• [Your assignment]: Copy down the listing below exactly. Do not include pictures.

• [Available records]:
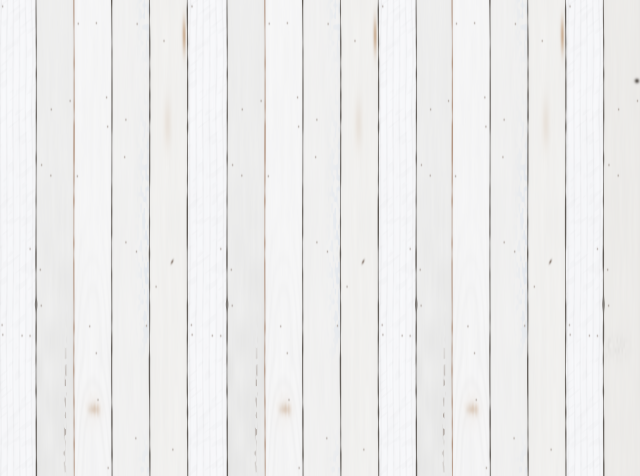
This texture is drawn by a Shadertoy shader. Its source:

```glsl
#define PITCH 0.0591        // plank width, in canvas widths
#define FIRST_SEAM -0.0026  // left edge of the first plank
#define SEAM_SHIFT 0.0029   // sideways slip of the middle planks
#define SEAM_HALF 0.00085   // half width of a gap
#define KINDS 5             // planks before the sequence starts again
#define ROWS 12.6           // canvas height, in plank widths
#define GRAIN 0.022
#define GROOVES 6.0
#define FLECK_RATE 0.035

const vec3 PAINT[KINDS] = vec3[](
    vec3(0.966, 0.968, 0.976), vec3(0.931, 0.931, 0.929),
    vec3(0.960, 0.960, 0.962), vec3(0.943, 0.942, 0.940),
    vec3(0.944, 0.941, 0.934));
const vec3 GAP = vec3(0.38, 0.36, 0.34);
const vec3 WARM_GAP = vec3(0.70, 0.58, 0.50);
const vec3 RESIN = vec3(0.76, 0.62, 0.49);
const vec3 BARE_WOOD = vec3(0.50, 0.44, 0.40);
const vec3 BLUE_WASH = vec3(0.86, 0.89, 0.93);

float hash(vec2 p) {
    vec3 q = fract(vec3(p.xyx) * 0.1031);
    q += dot(q, q.yzx + 33.33);
    return fract((q.x + q.y) * q.z);
}

float noise(vec2 p) {
    vec2 i = floor(p), f = fract(p);
    f = f * f * (3.0 - 2.0 * f);
    return mix(mix(hash(i), hash(i + vec2(1, 0)), f.x),
               mix(hash(i + vec2(0, 1)), hash(i + vec2(1, 1)), f.x), f.y);
}

// Left edge of plank k
float seamX(int k) {
    return FIRST_SEAM + PITCH * float(k) + (k >= 6 && k <= 11 ? SEAM_SHIFT : 0.0);
}

// Soft elliptical mark
float spot(vec2 p, vec2 centre, vec2 radius) {
    vec2 q = (p - centre) / radius;
    return exp(-dot(q, q));
}

void mainImage(out vec4 fragColor, in vec2 fragCoord) {
    vec2 uv = fragCoord / iResolution.xy;
    float px = 1.0 / iResolution.x;
    float v = 1.0 - uv.y;
    float x = uv.x + 0.0009 * (noise(vec2(v * 9.0, 3.0)) - 0.5);

    // Plank index, kind and local position
    int plank = int(floor((x - FIRST_SEAM) / PITCH));
    if (x < seamX(plank)) plank--;
    float left = seamX(plank), right = seamX(plank + 1);
    int kind = plank % KINDS;
    bool lastPlank = plank == 16;
    vec2 p = vec2((x - left) / (right - left), v);
    vec2 wood = vec2(p.x, v * ROWS) + float(kind) * vec2(17.0, 31.0);

    // Paint with long grain, fine fibres and cloudy patches
    vec3 color = PAINT[kind] + 0.006 * (hash(vec2(plank, 7)) - 0.5);
    float grain = 0.45 * noise(wood * vec2(13.0, 0.6))
                + 0.30 * noise(wood * vec2(34.0, 2.5))
                + 0.25 * noise(wood * vec2(3.0, 0.8)) - 0.5;
    color += GRAIN * grain;
    float rough = noise(wood * vec2(22.0, 7.0));

    if (kind == 0) {
        // Saw grooves and slanted scratches
        float lane = abs(fract(p.x * GROOVES + 0.25 * noise(wood * vec2(1.0, 0.7))) - 0.5);
        color -= 0.034 * smoothstep(0.22, 0.0, lane) * (0.5 + 0.5 * rough);
        color -= 0.012 * smoothstep(0.6, 0.9, noise(vec2(wood.x * 6.0, wood.y * 10.0 + wood.x * 8.0)));
    } else if (kind == 1 && !lastPlank) {
        // Grey smudges and a broken crack near the foot
        color -= 0.035 * noise(wood * vec2(3.0, 1.2)) * smoothstep(0.3, 0.8, v);
        float crackX = 0.77 + 0.10 * (noise(vec2(v * 22.0, 5.0)) - 0.5);
        float crack = spot(p, vec2(crackX, 0.87), vec2(0.025, 0.11));
        color = mix(color, BARE_WOOD, 0.6 * crack * smoothstep(0.35, 0.65, rough));
    } else if (kind == 2) {
        // Arched growth rings and a pale knot
        float ring = v * 9.0 - 9.0 * pow(p.x - 0.5, 2.0) + 1.2 * noise(wood * vec2(2.0, 0.6));
        color -= 0.013 * smoothstep(0.35, 0.0, abs(fract(ring) - 0.5)) * smoothstep(0.3, 0.8, v);
        float knot = spot(p, vec2(0.55, 0.86), vec2(0.13, 0.012))
                   + 0.25 * spot(p, vec2(0.5, 0.86), vec2(0.22, 0.035));
        color = mix(color, RESIN, 0.5 * knot * (0.4 + 0.6 * rough));
    } else if (kind == 3) {
        // Worn bluish wash along the right side
        float wash = smoothstep(0.55, 0.95, p.x) * smoothstep(0.35, 0.75, rough);
        color = mix(color, BLUE_WASH, 0.5 * wash * smoothstep(0.2, 0.7, noise(vec2(v * 6.0, 9.0))));
    } else if (kind == 4) {
        // Resin streak at the top, a faint stain and a nick
        float streak = spot(p, vec2(0.91, 0.075), vec2(0.045, 0.035));
        float stain = spot(p, vec2(0.47, 0.26), vec2(0.10, 0.05));
        float nick = spot(p, vec2(0.60 - 4.0 * (v - 0.55), 0.55), vec2(0.03, 0.005));
        color = mix(color, RESIN, 0.75 * streak + 0.16 * stain);
        color = mix(color, BARE_WOOD, 0.8 * nick);
    }
    if (lastPlank) {
        // Warmer end plank with a dark pinhole
        color -= vec3(0.002, 0.007, 0.014);
        color -= 0.045 * rough * spot(p, vec2(0.3, 0.73), vec2(0.35, 0.025));
        color = mix(color, GAP, spot(p, vec2(0.88, 0.17), vec2(0.06, 0.005)));
    }

    // Scattered flecks
    vec2 cell = floor(wood * 4.0);
    vec2 offset = fract(wood * 4.0) - 0.3 - 0.4 * vec2(hash(cell + 3.0), hash(cell + 8.0));
    float fleck = step(hash(cell), FLECK_RATE) * spot(offset, vec2(0), vec2(0.08, 0.14));
    color = mix(color, BARE_WOOD, 0.45 * fleck);

    // Gaps between planks, with a soft shade and a nick beside the grooved kind
    int seam = x - left < right - x ? plank : plank + 1;
    float d = abs(x - seamX(seam));
    float wear = noise(vec2(v * 45.0, float(seam % KINDS) * 13.0));
    float halfWidth = SEAM_HALF * (0.75 + 0.5 * wear);
    if (seam % KINDS == 1) halfWidth += 0.0012 * spot(vec2(0, v), vec2(0, 0.64), vec2(1, 0.012));
    vec3 gapColor = seam % KINDS == 2 ? WARM_GAP : GAP;
    color -= 0.05 * exp(-d / 0.0016);
    float gap = clamp((halfWidth - d) / px + 0.5, 0.0, 1.0);
    color = mix(color, gapColor, gap * (0.7 + 0.3 * wear));

    fragColor = vec4(clamp(color, 0.0, 1.0), 1.0);
}
```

• [Solution]:
This texture is drawn by a Shadertoy shader. Its source:

```glsl
#define PITCH 0.0591        // plank width, in canvas widths
#define FIRST_SEAM -0.0026  // left edge of the first plank
#define SEAM_SHIFT 0.0029   // sideways slip of the middle planks
#define SEAM_HALF 0.00085   // half width of a gap
#define KINDS 5             // planks before the sequence starts again
#define ROWS 12.6           // canvas height, in plank widths
#define GRAIN 0.022
#define GROOVES 6.0
#define FLECK_RATE 0.035

const vec3 PAINT[KINDS] = vec3[](
    vec3(0.966, 0.968, 0.976), vec3(0.931, 0.931, 0.929),
    vec3(0.960, 0.960, 0.962), vec3(0.943, 0.942, 0.940),
    vec3(0.944, 0.941, 0.934));
const vec3 GAP = vec3(0.38, 0.36, 0.34);
const vec3 WARM_GAP = vec3(0.70, 0.58, 0.50);
const vec3 RESIN = vec3(0.76, 0.62, 0.49);
const vec3 BARE_WOOD = vec3(0.50, 0.44, 0.40);
const vec3 BLUE_WASH = vec3(0.86, 0.89, 0.93);

float hash(vec2 p) {
    vec3 q = fract(vec3(p.xyx) * 0.1031);
    q += dot(q, q.yzx + 33.33);
    return fract((q.x + q.y) * q.z);
}

float noise(vec2 p) {
    vec2 i = floor(p), f = fract(p);
    f = f * f * (3.0 - 2.0 * f);
    return mix(mix(hash(i), hash(i + vec2(1, 0)), f.x),
               mix(hash(i + vec2(0, 1)), hash(i + vec2(1, 1)), f.x), f.y);
}

// Left edge of plank k
float seamX(int k) {
    return FIRST_SEAM + PITCH * float(k) + (k >= 6 && k <= 11 ? SEAM_SHIFT : 0.0);
}

// Soft elliptical mark
float spot(vec2 p, vec2 centre, vec2 radius) {
    vec2 q = (p - centre) / radius;
    return exp(-dot(q, q));
}

void mainImage(out vec4 fragColor, in vec2 fragCoord) {
    vec2 uv = fragCoord / iResolution.xy;
    float px = 1.0 / iResolution.x;
    float v = 1.0 - uv.y;
    float x = uv.x + 0.0009 * (noise(vec2(v * 9.0, 3.0)) - 0.5);

    // Plank index, kind and local position
    int plank = int(floor((x - FIRST_SEAM) / PITCH));
    if (x < seamX(plank)) plank--;
    float left = seamX(plank), right = seamX(plank + 1);
    int kind = plank % KINDS;
    bool lastPlank = plank == 16;
    vec2 p = vec2((x - left) / (right - left), v);
    vec2 wood = vec2(p.x, v * ROWS) + float(kind) * vec2(17.0, 31.0);

    // Paint with long grain, fine fibres and cloudy patches
    vec3 color = PAINT[kind] + 0.006 * (hash(vec2(plank, 7)) - 0.5);
    float grain = 0.45 * noise(wood * vec2(13.0, 0.6))
                + 0.30 * noise(wood * vec2(34.0, 2.5))
                + 0.25 * noise(wood * vec2(3.0, 0.8)) - 0.5;
    color += GRAIN * grain;
    float rough = noise(wood * vec2(22.0, 7.0));

    if (kind == 0) {
        // Saw grooves and slanted scratches
        float lane = abs(fract(p.x * GROOVES + 0.25 * noise(wood * vec2(1.0, 0.7))) - 0.5);
        color -= 0.034 * smoothstep(0.22, 0.0, lane) * (0.5 + 0.5 * rough);
        color -= 0.012 * smoothstep(0.6, 0.9, noise(vec2(wood.x * 6.0, wood.y * 10.0 + wood.x * 8.0)));
    } else if (kind == 1 && !lastPlank) {
        // Grey smudges and a broken crack near the foot
        color -= 0.035 * noise(wood * vec2(3.0, 1.2)) * smoothstep(0.3, 0.8, v);
        float crackX = 0.77 + 0.10 * (noise(vec2(v * 22.0, 5.0)) - 0.5);
        float crack = spot(p, vec2(crackX, 0.87), vec2(0.025, 0.11));
        color = mix(color, BARE_WOOD, 0.6 * crack * smoothstep(0.35, 0.65, rough));
    } else if (kind == 2) {
        // Arched growth rings and a pale knot
        float ring = v * 9.0 - 9.0 * pow(p.x - 0.5, 2.0) + 1.2 * noise(wood * vec2(2.0, 0.6));
        color -= 0.013 * smoothstep(0.35, 0.0, abs(fract(ring) - 0.5)) * smoothstep(0.3, 0.8, v);
        float knot = spot(p, vec2(0.55, 0.86), vec2(0.13, 0.012))
                   + 0.25 * spot(p, vec2(0.5, 0.86), vec2(0.22, 0.035));
        color = mix(color, RESIN, 0.5 * knot * (0.4 + 0.6 * rough));
    } else if (kind == 3) {
        // Worn bluish wash along the right side
        float wash = smoothstep(0.55, 0.95, p.x) * smoothstep(0.35, 0.75, rough);
        color = mix(color, BLUE_WASH, 0.5 * wash * smoothstep(0.2, 0.7, noise(vec2(v * 6.0, 9.0))));
    } else if (kind == 4) {
        // Resin streak at the top, a faint stain and a nick
        float streak = spot(p, vec2(0.91, 0.075), vec2(0.045, 0.035));
        float stain = spot(p, vec2(0.47, 0.26), vec2(0.10, 0.05));
        float nick = spot(p, vec2(0.60 - 4.0 * (v - 0.55), 0.55), vec2(0.03, 0.005));
        color = mix(color, RESIN, 0.75 * streak + 0.16 * stain);
        color = mix(color, BARE_WOOD, 0.8 * nick);
    }
    if (lastPlank) {
        // Warmer end plank with a dark pinhole
        color -= vec3(0.002, 0.007, 0.014);
        color -= 0.045 * rough * spot(p, vec2(0.3, 0.73), vec2(0.35, 0.025));
        color = mix(color, GAP, spot(p, vec2(0.88, 0.17), vec2(0.06, 0.005)));
    }

    // Scattered flecks
    vec2 cell = floor(wood * 4.0);
    vec2 offset = fract(wood * 4.0) - 0.3 - 0.4 * vec2(hash(cell + 3.0), hash(cell + 8.0));
    float fleck = step(hash(cell), FLECK_RATE) * spot(offset, vec2(0), vec2(0.08, 0.14));
    color = mix(color, BARE_WOOD, 0.45 * fleck);

    // Gaps between planks, with a soft shade and a nick beside the grooved kind
    int seam = x - left < right - x ? plank : plank + 1;
    float d = abs(x - seamX(seam));
    float wear = noise(vec2(v * 45.0, float(seam % KINDS) * 13.0));
    float halfWidth = SEAM_HALF * (0.75 + 0.5 * wear);
    if (seam % KINDS == 1) halfWidth += 0.0012 * spot(vec2(0, v), vec2(0, 0.64), vec2(1, 0.012));
    vec3 gapColor = seam % KINDS == 2 ? WARM_GAP : GAP;
    color -= 0.05 * exp(-d / 0.0016);
    float gap = clamp((halfWidth - d) / px + 0.5, 0.0, 1.0);
    color = mix(color, gapColor, gap * (0.7 + 0.3 * wear));

    fragColor = vec4(clamp(color, 0.0, 1.0), 1.0);
}
```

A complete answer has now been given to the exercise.